Directions. Every line that holds the word "return" needs to be copied from the data below.

Recorded information: Begin

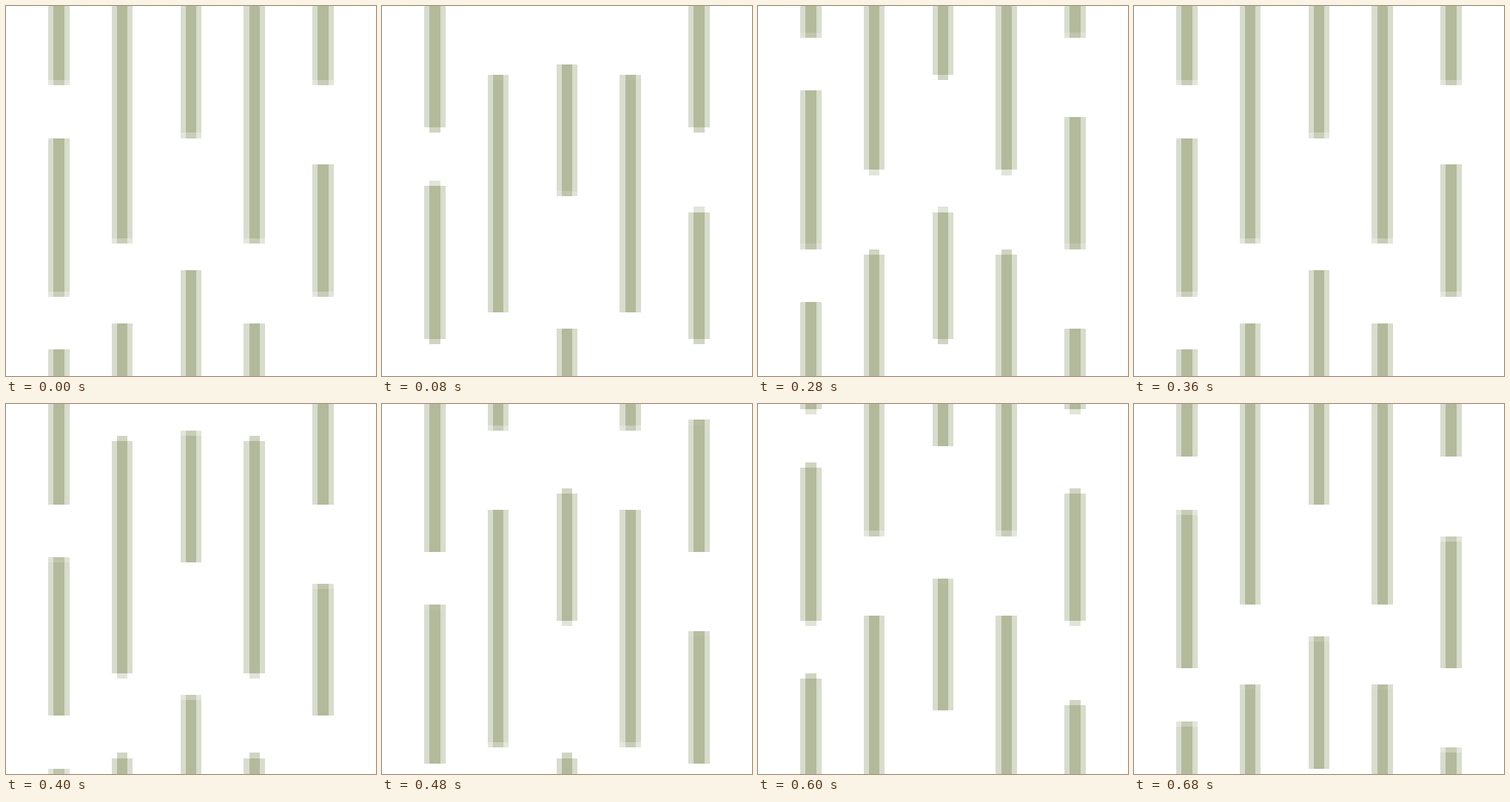
These frames come from a looping animation (500 px wide and 500 px high, 0.72 s). An HTML page with a canvas:

```html
<!DOCTYPE html>
<html lang="en">
<head>
<meta charset="utf-8">
<title>Falling dashes</title>
<style>
  html, body { margin: 0; height: 100%; overflow: hidden; background: #fff; }
  canvas { display: block; width: 500px; height: 500px; image-rendering: pixelated; }
</style>
</head>
<body>
<canvas width="70" height="70"></canvas>
<script>
const SIZE = 70, STEPS = 18, STEP_MS = 40;
const MIN_COVER = 0.33; // fainter edge cells stay empty
const ctx = document.querySelector('canvas').getContext('2d');

// Distances in grid cells; each column moves two periods per loop.
const columns = [
  { x: 8,  top: 24.72, length: 30, period: 40 },
  { x: 20, top: 59.72, length: 45, period: 60 },
  { x: 33, top: 49.72, length: 25, period: 50 },
  { x: 45, top: 59.72, length: 45, period: 60 },
  { x: 58, top: 29.72, length: 25, period: 40 },
];

function cells(x, y, width, cover) {
  if (cover < MIN_COVER) return;
  ctx.globalAlpha = cover;
  ctx.fillRect(x, y, width, 1);
}

function drawDash(x, top, bottom) {
  for (let y = Math.max(0, Math.floor(top)); y < Math.min(SIZE, bottom); y++) {
    const cover = Math.min(y + 1, bottom) - Math.max(y, top);
    cells(x, y, 1, cover / 2);
    cells(x + 1, y, 2, cover);
    cells(x + 3, y, 1, cover / 2);
  }
}

function draw(now) {
  const step = Math.floor(now / STEP_MS) % STEPS;
  ctx.clearRect(0, 0, SIZE, SIZE);
  ctx.fillStyle = '#b2ba9b';
  for (const { x, top, length, period } of columns) {
    const shift = (top + 2 * period * step / STEPS) % period;
    for (let y = shift - period; y < SIZE; y += period) drawDash(x, y, y + length);
  }
}

const start = performance.now();
function tick() {
  draw(performance.now() - start);
  requestAnimationFrame(tick);
}
tick();
</script>
</body>
</html>
```
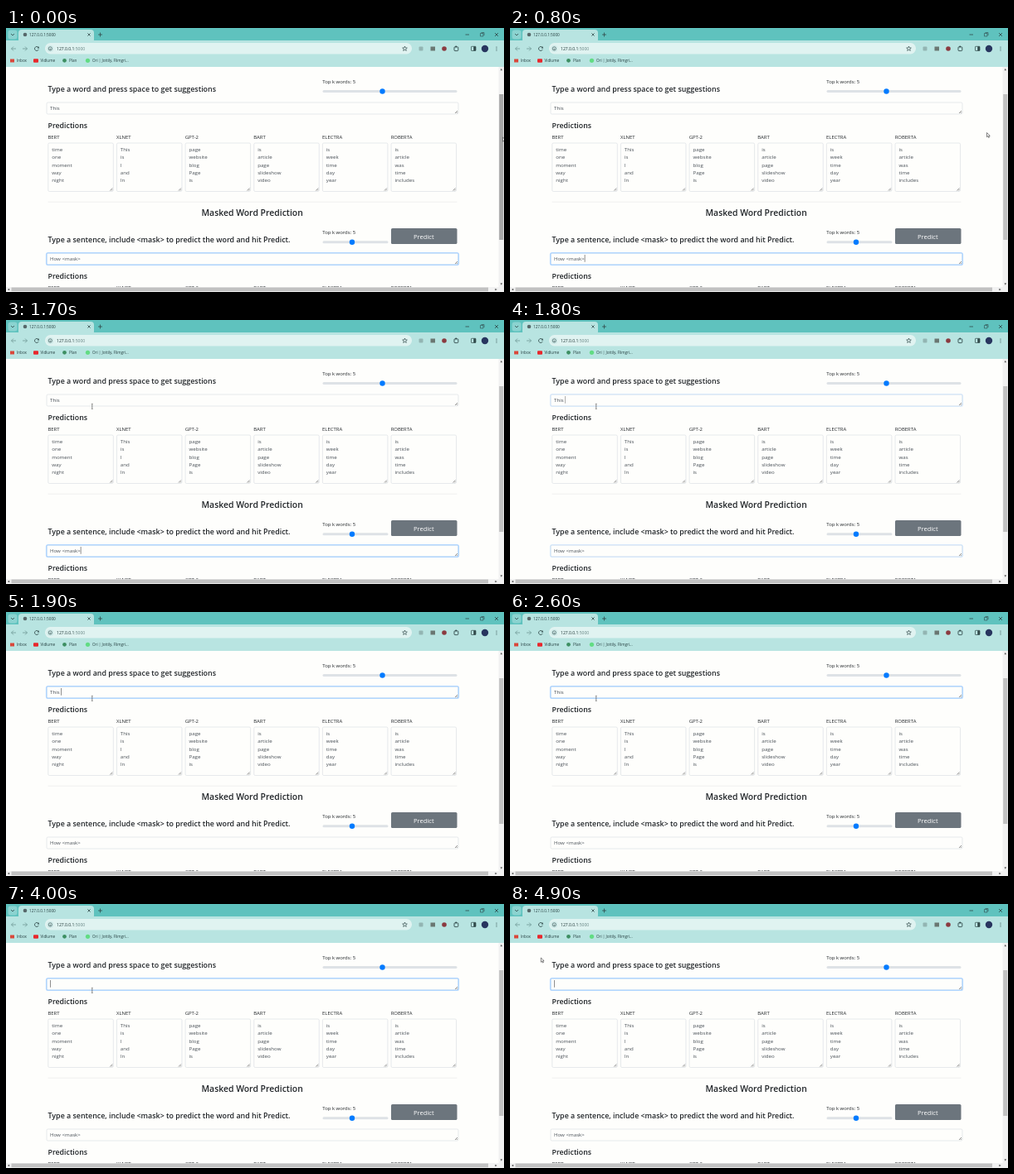
An HTML page with a canvas for the animation above (5 s loop, 600 px wide and 319 px high).

```html
<!DOCTYPE html>
<html lang="en">
<head>
<meta charset="utf-8">
<title>Word prediction</title>
<style>
  html, body { margin: 0; width: 100%; height: 100%; overflow: hidden; background: #fefefc; }
  canvas { display: block; }
</style>
</head>
<body>
<canvas id="stage" width="600" height="319"></canvas>
<script>
const c = document.getElementById('stage').getContext('2d');
const LOOP = 5000;
const INK = '#212529', FIELD = '#495057', DARK = '#30494a', FADED = '#6f9896';

const columns = {
  BERT: 'time one moment way night',
  XLNET: 'This is I and In',
  'GPT-2': 'page website blog Page is',
  BART: 'is article page slideshow video',
  ELECTRA: 'is week time day year',
  ROBERTA: 'is article was time includes'
};

// Each track is a list of [start ms, value].
const firstText = [[0, 'This'], [1800, 'This '], [2600, 'This'], [2700, 'Thi'], [2800, 'Th'], [3000, 'T'], [3100, '']];
const firstCaret = [[0, 0], [1800, 0.7], [1900, 1], [2300, 0], [2700, 1], [3300, 0], [3900, 1], [4400, 0], [4900, 1]];
const secondCaret = [[0, 0], [500, 1], [1200, 0], [1700, 1], [1800, 0]];
const firstFocus = [[0, 0], [1800, 0.35], [1900, 1]];
const secondFocus = [[0, 1], [1800, 0.4], [1900, 0]];
const at = (track, t) => track.filter(([start]) => start <= t).pop()[1];

function text(str, x, y, size = 5.95, color = INK, weight = 400) {
  c.font = `${weight} ${size}px "Open Sans", "Noto Sans", sans-serif`;
  c.fillStyle = color;
  c.fillText(str, x, y);
  return c.measureText(str).width;
}

function rect(x, y, w, h, color, radius = 0) {
  c.fillStyle = color;
  c.beginPath();
  c.roundRect(x, y, w, h, radius);
  c.fill();
}

function frame(x, y, w, h, color, radius = 0, width = 0.6) {
  c.strokeStyle = color;
  c.lineWidth = width;
  c.beginPath();
  c.roundRect(x, y, w, h, radius);
  c.stroke();
}

function dot(x, y, r, color) {
  c.fillStyle = color;
  c.beginPath();
  c.arc(x, y, r, 0, 7);
  c.fill();
}

function line(color, width, ...points) {
  c.strokeStyle = color;
  c.lineWidth = width;
  c.beginPath();
  for (let i = 0; i < points.length; i += 2) c.lineTo(points[i], points[i + 1]);
  c.stroke();
}

function cross(x, y, r) {
  line(DARK, 0.8, x - r, y - r, x + r, y + r);
  line(DARK, 0.8, x - r, y + r, x + r, y - r);
}

function triangle(x, y, dx, dy, color = '#555') {
  c.fillStyle = color;
  c.beginPath();
  c.moveTo(x + dx, y + dy);
  c.lineTo(x - dx + dy, y - dy + dx);
  c.lineTo(x - dx - dy, y - dy - dx);
  c.fill();
}

function box(x, y, w, h) {
  frame(x, y, w, h, '#ced4da', 1.5, 0.5);
  line('#666', 0.7, x + w - 4, y + h - 1, x + w - 1, y + h - 4);
  line('#666', 0.7, x + w - 2.2, y + h - 1, x + w - 1, y + h - 2.2);
}

function input(y, value, focus, caret) {
  box(49, y, 496, 14);
  c.globalAlpha = focus;
  frame(48.5, y - 0.5, 497, 15, '#c6e1ff', 2, 1.2);
  frame(49, y, 496, 14, '#80bdff', 1.5, 0.6);
  c.globalAlpha = 1;
  const w = text(value, 53, y + 9.2, 6.15, FIELD);
  c.globalAlpha = caret;
  rect(53 + w, y + 2, 0.6, 8.8, '#444');
  c.globalAlpha = 1;
}

function slider(y, w, thumb) {
  text('Top k words: 5', 381.3, y - 9.9);
  rect(381.5, y - 1.5, w, 3, '#dee2e6', 1.5);
  dot(thumb, y, 3.2, '#007bff');
}

function star(x, y) {
  c.strokeStyle = DARK;
  c.lineWidth = 0.7;
  c.beginPath();
  for (let i = 0; i < 10; i++) {
    const r = i % 2 ? 1.3 : 3, a = i * Math.PI / 5 - Math.PI / 2;
    c.lineTo(x + r * Math.cos(a), y + r * Math.sin(a));
  }
  c.closePath();
  c.stroke();
}

function browser() {
  rect(0, 0, 600, 16, '#5fc2be');
  rect(2.5, 2.5, 11, 11, '#8bd3d0', 3);
  line(DARK, 0.8, 6, 7, 8, 9, 10, 7);
  rect(15, 2, 91, 16, '#b8e4e1', 4);
  rect(0, 15, 600, 32, '#b8e4e1');
  dot(23, 8, 2.3, '#57686a');
  text('127.0.0.1:5000', 28, 9.8, 4.7, '#263f40');
  cross(100, 8, 1.6);
  line(DARK, 0.8, 111, 8, 116, 8);
  line(DARK, 0.8, 113.5, 5.5, 113.5, 10.5);
  line(DARK, 0.8, 553.5, 8, 558, 8);
  frame(571.5, 6.5, 3.5, 3.5, DARK);
  line(DARK, 0.6, 572.5, 5.5, 576, 5.5, 576, 9);
  cross(591, 8, 2);

  line(FADED, 0.8, 12, 25, 6.5, 25);
  line(FADED, 0.8, 9, 22.5, 6.5, 25, 9, 27.5);
  line(FADED, 0.8, 20, 25, 25.5, 25);
  line(FADED, 0.8, 23, 22.5, 25.5, 25, 23, 27.5);
  c.strokeStyle = DARK;
  c.lineWidth = 0.8;
  c.beginPath();
  c.arc(37, 25, 2.5, 0.4, 5.5);
  c.stroke();
  triangle(39, 23.3, 0, -1.2, DARK);

  rect(47, 18, 442, 13.5, '#e0f3f1', 6.5);
  dot(53.3, 24.9, 4, '#cfeae8');
  frame(51.2, 22.8, 4.2, 4.2, DARK, 2.1);
  line(DARK, 0.7, 53.3, 24.8, 53.3, 26.3);
  const w = text('127.0.0.1', 61, 26.9, 5.05, '#1d3535');
  text(':5000', 61 + w, 26.9, 5.05, '#678584');
  star(480.5, 25);

  rect(497.5, 22.5, 5, 5, '#93b5b3', 1);
  rect(511.5, 22.5, 5.5, 5, '#6a7772');
  dot(528, 25, 2.8, '#8b3a40');
  frame(540, 22.8, 4.8, 4.8, DARK, 1, 0.9);
  dot(542.2, 22.5, 1, DARK);
  frame(560.5, 22.3, 5.5, 5.2, DARK, 0.5, 0.7);
  rect(563.3, 22.3, 2.7, 5.2, DARK);
  dot(577, 25, 4.2, '#28355f');
  for (const y of [23, 25, 27]) dot(591, y, 0.6, DARK);

  rect(5, 37.5, 5, 4, '#d9483b');
  rect(33, 37.2, 6, 4.5, '#e8272c', 1);
  dot(70.5, 39.3, 2.4, '#3d8f62');
  dot(98.5, 39.3, 2.6, '#62dc83');
  const bookmarks = { Inbox: 13, Vidlume: 41.5, Plan: 76, 'Ori | Jottily, Flimgri...': 104 };
  for (const [name, x] of Object.entries(bookmarks)) text(name, x, 41.1, 4.6, '#263f40');
}

function scrollbars(t) {
  rect(593.5, 47, 6.5, 266, '#f1f1f1');
  rect(594.2, 80, 5.1, 176, t < 800 ? '#a8a8a8' : '#c1c1c1');
  triangle(596.8, 50, 0, -1.2);
  triangle(596.8, 309.5, 0, 1.2);
  rect(0, 313, 600, 6, '#f1f1f1');
  rect(6.5, 313.5, 574.5, 4.8, '#c1c1c1');
  triangle(3, 316, -1.2, 0);
  triangle(590.5, 316, 1.2, 0);
}

function page(t) {
  rect(0, 47, 600, 272, '#fefefc');
  text('Type a word and press space to get suggestions', 50.5, 76.8, 8.9, INK, 600);
  slider(76.5, 162, 453.5);
  input(90, at(firstText, t), at(firstFocus, t), at(firstCaret, t));
  text('Predictions', 50.5, 121.2, 8.8, INK, 600);
  text('Predictions', 50.5, 303.3, 8.8, INK, 600);

  Object.entries(columns).forEach(([name, words], i) => {
    const x = 50.8 + i * 82.65;
    text(name, x - 0.4, 134);
    text(name, x - 0.4, 316.4);
    box(x, 139, 78.5, 58.5);
    words.split(' ').forEach((word, row) => text(word, x + 4.4, 148.6 + row * 9.45, 6.15, FIELD));
  });

  rect(50.5, 209.8, 493, 0.6, '#ebecec');
  text('Masked Word Prediction', 235.5, 227.4, 10.42, INK, 600);
  text('Type a sentence, include <mask> to predict the word and hit Predict.', 50.5, 259.2, 8.9, INK, 600);
  slider(258.8, 79, 417);
  rect(464, 242, 79.5, 19, '#6c757d', 1.6);
  text('Predict', 491, 254.5, 7.6, '#fff');
  input(272, 'How <mask>', at(secondFocus, t), at(secondCaret, t));
}

function arrow(x, y) {
  c.beginPath();
  for (const [dx, dy] of [[0, 0], [0, 5.2], [1.3, 4.1], [2.1, 6], [3, 5.6], [2.2, 3.8], [3.8, 3.7]]) c.lineTo(x + dx, y + dy);
  c.closePath();
  c.fillStyle = '#fff';
  c.fill();
  c.strokeStyle = '#333';
  c.lineWidth = 0.6;
  c.stroke();
}

function pointer(t) {
  if (t < 800) return arrow(598.5, 132);
  if (t < 900) return arrow(574.5, 126.5);
  if (t >= 4900) return arrow(37.3, 65);
  if (t < 1700) {
    const p = Math.max(0, (t - 1100) / 600), k = p * p * (3 - 2 * p);
    return arrow(555 - 451 * k, 124 - 20 * k);
  }
  line('#555', 0.7, 103.8, 101.5, 103.8, 107.3);
  line('#555', 0.5, 102.8, 101.3, 104.8, 101.3);
  line('#555', 0.5, 102.8, 107.5, 104.8, 107.5);
}

function draw(now) {
  const t = Math.floor(now % LOOP / 100) * 100;
  browser();
  page(t);
  scrollbars(t);
  pointer(t);
  requestAnimationFrame(draw);
}
draw(0);
</script>
</body>
</html>
```
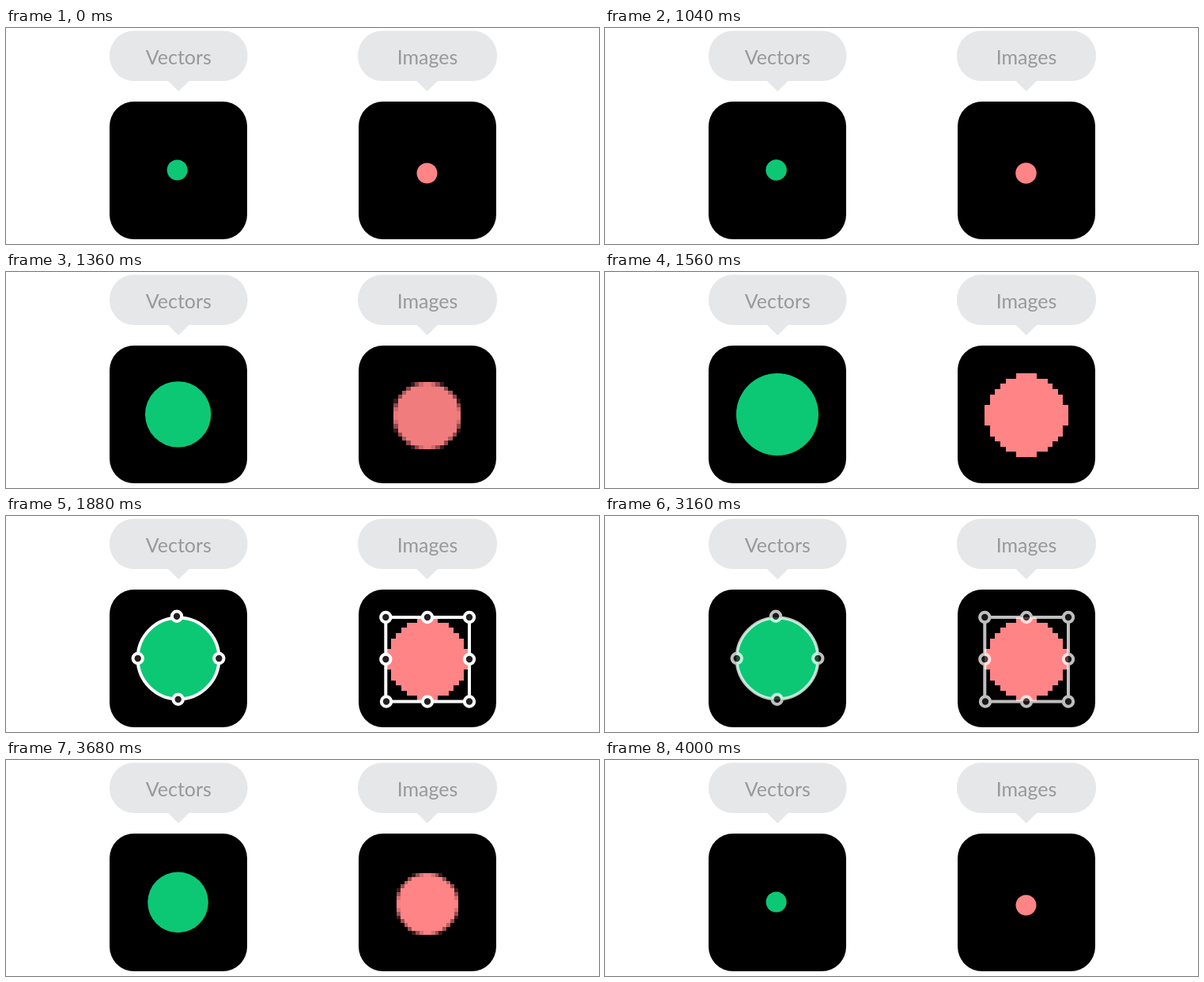
An HTML page with a canvas for the animation above (5040 ms loop, 750 px wide and 273 px high).

```html
<!DOCTYPE html>
<html lang="en">
<head>
<meta charset="utf-8">
<title>Vectors and images</title>
<style>
  html, body { margin: 0; width: 100%; height: 100%; overflow: hidden; background: #fff; }
  svg, canvas { position: absolute; left: 0; top: 0; width: 750px; height: 273px; }
  text { font: 25px Lato, "Open Sans", sans-serif; fill: #97999b; text-anchor: middle; }
</style>
</head>
<body>
<svg viewBox="0 0 750 273">
  <g fill="#e6e7e9">
    <rect x="131" y="3.5" width="174.5" height="63.5" rx="31"/>
    <path d="M204.500 66.500h27.500l-13.700 13.500z"/>
    <rect x="445" y="3.500" width="176" height="63.500" rx="31"/>
    <path d="M519 66.500h27.500l-13.700 13.500z"/>
  </g>
  <rect x="131" y="93" width="174" height="174" rx="31"/>
  <rect x="446" y="93" width="174" height="174" rx="31"/>
  <text x="218.300" y="45.500">Vectors</text>
  <text x="533" y="45.500">Images</text>
</svg>
<canvas id="stage" width="750" height="273"></canvas>
<script>
const LOOP = 5040, STEP = 40, CELLS = 16;
const GREEN = '#0cc875', RED = '#ff8486';
const ctx = document.getElementById('stage').getContext('2d');

const clamp = v => Math.min(1, Math.max(0, v));
const lerp = (a, b, k) => a + (b - a) * k;
const ramp = (t, from, to) => clamp((t - from) / (to - from));
const ease = k => k < 0.5 ? 2 * k * k : 1 - 2 * (1 - k) ** 2;

// Low-resolution disc; alphaAt maps distance from the centre to opacity.
function makeSprite(alphaAt) {
  const sprite = document.createElement('canvas');
  sprite.width = sprite.height = CELLS;
  const c = sprite.getContext('2d');
  c.fillStyle = RED;
  for (let y = 0; y < CELLS; y++) {
    for (let x = 0; x < CELLS; x++) {
      c.globalAlpha = alphaAt(Math.hypot(x - 7.5, y - 7.5));
      c.fillRect(x, y, 1, 1);
    }
  }
  return sprite;
}
const soft = makeSprite(d => clamp(8.5 - d));
const hard = makeSprite(d => d <= 7.75 ? 1 : 0);

function disc(x, y, r, color) {
  ctx.fillStyle = color;
  ctx.beginPath();
  ctx.arc(x, y, r, 0, 2 * Math.PI);
  ctx.fill();
}

function drawImageDisc(x, y, r, mix) {
  if (r < 20) return disc(x, y, r, RED);
  ctx.imageSmoothingEnabled = false;
  for (const [sprite, alpha] of [[soft, 1 - mix], [hard, mix]]) {
    ctx.globalAlpha = alpha;
    ctx.drawImage(sprite, x - r, y - r, 2 * r, 2 * r);
  }
  ctx.globalAlpha = 1;
}

const knobs = [
  [216, 126.7], [269.3, 180], [217.7, 231.7], [166.7, 180],
  [480.3, 128], [533, 128], [586, 128], [480.3, 181], [586, 181],
  [481, 234.5], [533, 234.5], [586, 234.5]
];

// Drawn on its own layer so that overlapping lines fade as one.
const overlay = document.createElement('canvas');
overlay.width = 750;
overlay.height = 273;
{
  const c = overlay.getContext('2d');
  c.strokeStyle = '#fff';
  c.fillStyle = '#231f20';
  c.lineWidth = 4;
  c.beginPath();
  c.arc(218, 180, 51.5, 0, 2 * Math.PI);
  c.stroke();
  c.strokeRect(480.3, 128, 105.7, 106.5);
  for (const [x, y] of knobs) {
    c.beginPath();
    c.arc(x, y, 6.2, 0, 2 * Math.PI);
    c.fill();
    c.stroke();
  }
}

function draw(time) {
  const t = Math.floor((time % LOOP) / STEP) * STEP;
  const size = ease(ramp(t, 1010, 1560)) - ease(ramp(t, 3450, 4000));
  const mix = ease(ramp(t, 1320, 1560)) - ease(ramp(t, 3440, 3680));
  const lines = ramp(t, 1720, 1880) - ramp(t, 3120, 3280);

  ctx.clearRect(0, 0, 750, 273);
  disc(lerp(216.6, 218, size), lerp(179.5, 180, size), lerp(13, 52, size), GREEN);
  drawImageDisc(lerp(532.5, 533, size), lerp(183.5, 181, size), lerp(13, 53, size), mix);
  ctx.globalAlpha = clamp(lines);
  ctx.drawImage(overlay, 0, 0);
  ctx.globalAlpha = 1;
}

const start = performance.now();
function tick() {
  draw(performance.now() - start);
  requestAnimationFrame(tick);
}
tick();
</script>
</body>
</html>
```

Recorded information: End

Written answer.
  if (cover < MIN_COVER) return;
  return c.measureText(str).width;
  if (t < 800) return arrow(598.5, 132);
  if (t < 900) return arrow(574.5, 126.5);
  if (t >= 4900) return arrow(37.3, 65);
    return arrow(555 - 451 * k, 124 - 20 * k);
  return sprite;
  if (r < 20) return disc(x, y, r, RED);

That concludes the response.